Listed records:

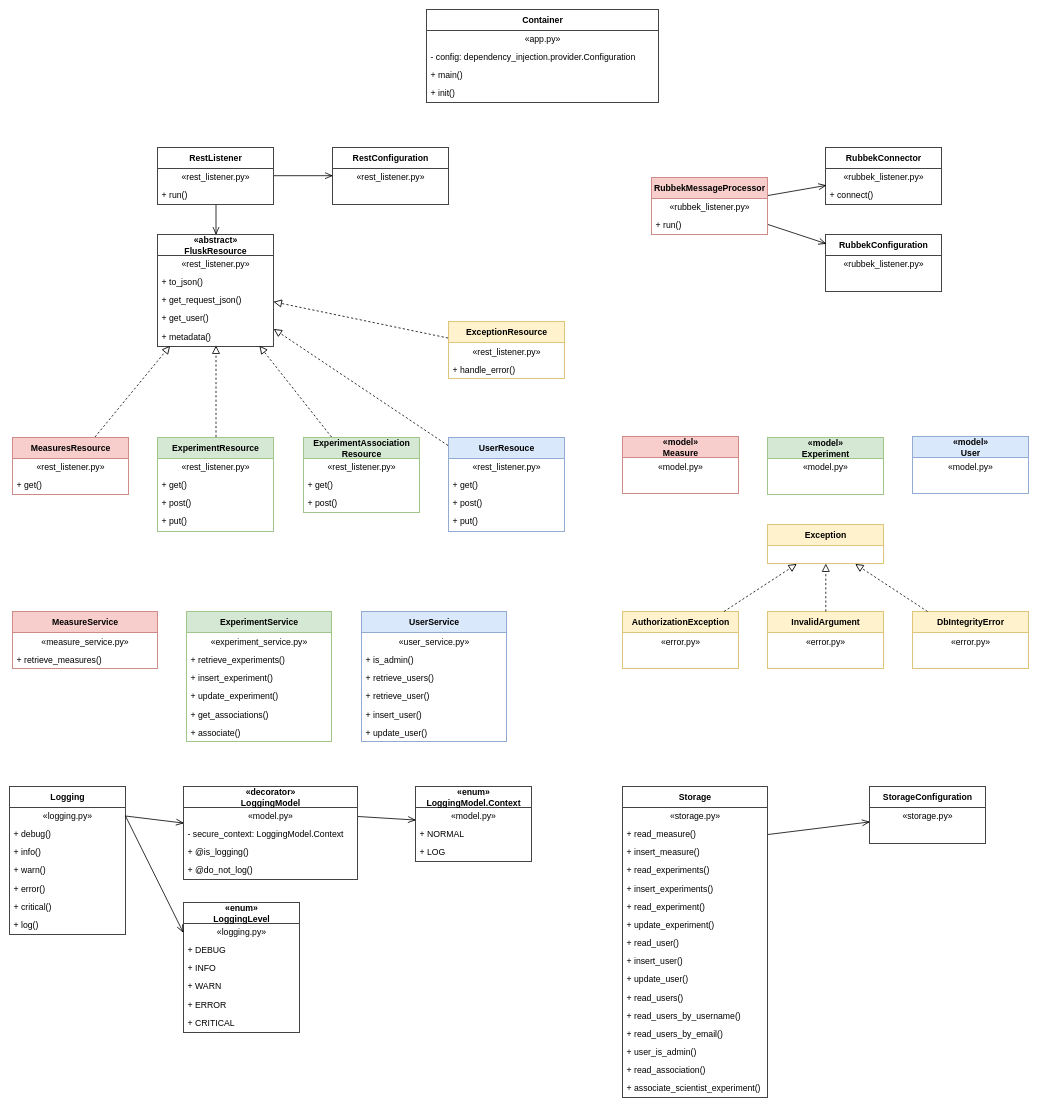
<!DOCTYPE html>
<html lang="en">
<head>
<meta charset="utf-8">
<title>Class diagram</title>
<style>
:root{--paper:#fff;--ink:#000;--outline:#444;--red-fill:#f8cecc;--red-line:#cf8b88;--green-fill:#d5e8d4;--green-line:#a1c68c;--blue-fill:#dae8fc;--blue-line:#91abd2;--yellow-fill:#fff2cc;--yellow-line:#dfc579}
*{box-sizing:border-box;margin:0;padding:0}
html,body{width:1038px;height:1107px;overflow:hidden;background:var(--paper)}
.diagram{position:relative;width:1038px;height:1107px;overflow:hidden;color:var(--ink);font:8.7px "Liberation Sans",Arial,sans-serif;white-space:nowrap}
.class{--fill:var(--paper);--line:var(--outline);position:absolute;display:flex;flex-direction:column;width:117px;height:58px;border:1px solid var(--line);background:var(--paper)}
.class.wide{width:146px}
.red{--fill:var(--red-fill);--line:var(--red-line)}
.green{--fill:var(--green-fill);--line:var(--green-line)}
.blue{--fill:var(--blue-fill);--line:var(--blue-line)}
.yellow{--fill:var(--yellow-fill);--line:var(--yellow-line)}
.class h2{display:flex;flex:none;align-items:center;justify-content:center;height:21px;border-bottom:1px solid var(--line);background:var(--fill);font-size:8.7px;font-weight:700;line-height:11px;text-align:center}
.class h2:has(br){padding-top:1px}
.class p{flex:none;margin-top:-1px;line-height:18.15px;text-align:center}
.class.low p{margin-top:0}
.class ul{list-style:none;padding-left:3.5px}
.class li{line-height:18.15px}
.edges{position:absolute;left:0;top:0;fill:none;stroke:var(--ink);stroke-width:.8}
.inherits{stroke-dasharray:2.2 2.2}
.edges marker path{stroke-dasharray:none}
.uses path{marker-end:url(#open-arrow)}
.inherits path{marker-end:url(#hollow-arrow)}
</style>
</head>
<body>
<main class="diagram">
<section class="class" style="left:426px;top:9px;width:233px;height:94px"><h2>Container</h2><p>«app.py»</p><ul><li>- config: dependency_injection.provider.Configuration</li><li>+ main()</li><li>+ init()</li></ul></section>

<section class="class" style="left:157px;top:147px"><h2>RestListener</h2><p>«rest_listener.py»</p><ul><li>+ run()</li></ul></section>
<section class="class" style="left:332px;top:147px"><h2>RestConfiguration</h2><p>«rest_listener.py»</p></section>
<section class="class" style="left:157px;top:234px;height:113px"><h2>«abstract»<br>FluskResource</h2><p>«rest_listener.py»</p><ul><li>+ to_json()</li><li>+ get_request_json()</li><li>+ get_user()</li><li>+ metadata()</li></ul></section>
<section class="class yellow low" style="left:448px;top:321px"><h2>ExceptionResource</h2><p>«rest_listener.py»</p><ul><li>+ handle_error()</li></ul></section>

<section class="class red" style="left:651px;top:177px"><h2>RubbekMessageProcessor</h2><p>«rubbek_listener.py»</p><ul><li>+ run()</li></ul></section>
<section class="class" style="left:825px;top:147px"><h2>RubbekConnector</h2><p>«rubbek_listener.py»</p><ul><li>+ connect()</li></ul></section>
<section class="class" style="left:825px;top:234px"><h2>RubbekConfiguration</h2><p>«rubbek_listener.py»</p></section>

<section class="class red" style="left:12px;top:437px"><h2>MeasuresResource</h2><p>«rest_listener.py»</p><ul><li>+ get()</li></ul></section>
<section class="class green" style="left:157px;top:437px;height:95px"><h2>ExperimentResource</h2><p>«rest_listener.py»</p><ul><li>+ get()</li><li>+ post()</li><li>+ put()</li></ul></section>
<section class="class green" style="left:303px;top:437px;height:76px"><h2>ExperimentAssociation<br>Resource</h2><p>«rest_listener.py»</p><ul><li>+ get()</li><li>+ post()</li></ul></section>
<section class="class blue" style="left:448px;top:437px;height:95px"><h2>UserResouce</h2><p>«rest_listener.py»</p><ul><li>+ get()</li><li>+ post()</li><li>+ put()</li></ul></section>

<section class="class red low" style="left:622px;top:436px"><h2>«model»<br>Measure</h2><p>«model.py»</p></section>
<section class="class green" style="left:767px;top:437px"><h2>«model»<br>Experiment</h2><p>«model.py»</p></section>
<section class="class blue low" style="left:912px;top:436px"><h2>«model»<br>User</h2><p>«model.py»</p></section>

<section class="class yellow" style="left:767px;top:524px;height:40px"><h2>Exception</h2></section>
<section class="class yellow low" style="left:622px;top:611px"><h2>AuthorizationException</h2><p>«error.py»</p></section>
<section class="class yellow low" style="left:767px;top:611px"><h2>InvalidArgument</h2><p>«error.py»</p></section>
<section class="class yellow low" style="left:912px;top:611px"><h2>DbIntegrityError</h2><p>«error.py»</p></section>

<section class="class wide red low" style="left:12px;top:611px"><h2>MeasureService</h2><p>«measure_service.py»</p><ul><li>+ retrieve_measures()</li></ul></section>
<section class="class wide green low" style="left:186px;top:611px;height:131px"><h2>ExperimentService</h2><p>«experiment_service.py»</p><ul><li>+ retrieve_experiments()</li><li>+ insert_experiment()</li><li>+ update_experiment()</li><li>+ get_associations()</li><li>+ associate()</li></ul></section>
<section class="class wide blue low" style="left:361px;top:611px;height:131px"><h2>UserService</h2><p>«user_service.py»</p><ul><li>+ is_admin()</li><li>+ retrieve_users()</li><li>+ retrieve_user()</li><li>+ insert_user()</li><li>+ update_user()</li></ul></section>

<section class="class" style="left:9px;top:786px;height:149px"><h2>Logging</h2><p>«logging.py»</p><ul><li>+ debug()</li><li>+ info()</li><li>+ warn()</li><li>+ error()</li><li>+ critical()</li><li>+ log()</li></ul></section>
<section class="class" style="left:183px;top:786px;width:175px;height:94px"><h2>«decorator»<br>LoggingModel</h2><p>«model.py»</p><ul><li>- secure_context: LoggingModel.Context</li><li>+ @is_logging()</li><li>+ @do_not_log()</li></ul></section>
<section class="class" style="left:415px;top:786px;height:76px"><h2>«enum»<br>LoggingModel.Context</h2><p>«model.py»</p><ul><li>+ NORMAL</li><li>+ LOG</li></ul></section>
<section class="class" style="left:183px;top:902px;height:131px"><h2>«enum»<br>LoggingLevel</h2><p>«logging.py»</p><ul><li>+ DEBUG</li><li>+ INFO</li><li>+ WARN</li><li>+ ERROR</li><li>+ CRITICAL</li></ul></section>

<section class="class wide" style="left:622px;top:786px;height:312px"><h2>Storage</h2><p>«storage.py»</p><ul><li>+ read_measure()</li><li>+ insert_measure()</li><li>+ read_experiments()</li><li>+ insert_experiments()</li><li>+ read_experiment()</li><li>+ update_experiment()</li><li>+ read_user()</li><li>+ insert_user()</li><li>+ update_user()</li><li>+ read_users()</li><li>+ read_users_by_username()</li><li>+ read_users_by_email()</li><li>+ user_is_admin()</li><li>+ read_association()</li><li>+ associate_scientist_experiment()</li></ul></section>
<section class="class" style="left:869px;top:786px"><h2>StorageConfiguration</h2><p>«storage.py»</p></section>

<svg class="edges" width="1038" height="1107" viewBox="0 0 1038 1107" aria-hidden="true">
<defs>
<marker id="open-arrow" markerUnits="userSpaceOnUse" markerWidth="10" markerHeight="10" refX="8" refY="5" orient="auto"><path d="M1 2 L8 5 L1 8"/></marker>
<marker id="hollow-arrow" markerUnits="userSpaceOnUse" markerWidth="10" markerHeight="10" refX="8" refY="5" orient="auto"><path d="M1 1.5 L8 5 L1 8.5 Z" fill="#fff"/></marker>
</defs>
<g class="uses">
<path d="M274 175.7H332"/>
<path d="M216 205V234"/>
<path d="M768 195.5L825.5 185.5"/>
<path d="M768 224.5L825.5 243.5"/>
<path d="M125.5 816L183 823"/>
<path d="M125.5 816L183 932"/>
<path d="M358 816.5L415 820"/>
<path d="M768 834.5L869 822"/>
</g>
<g class="inherits">
<path d="M448 338L274.5 302"/>
<path d="M448 445.5L274.5 329.5"/>
<path d="M95 437L169.5 346.5"/>
<path d="M216 437V346.5"/>
<path d="M331.5 437L260 346.5"/>
<path d="M724 611.5L796 564.5"/>
<path d="M825.8 611.5V564.5"/>
<path d="M927.5 611.5L856 564.5"/>
</g>
</svg>
</main>
</body>
</html>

What you are asked to do:
Select every line above that contains the word "html", and copy it.

Answer section:
<!DOCTYPE html>
<html lang="en">
html,body{width:1038px;height:1107px;overflow:hidden;background:var(--paper)}
</html>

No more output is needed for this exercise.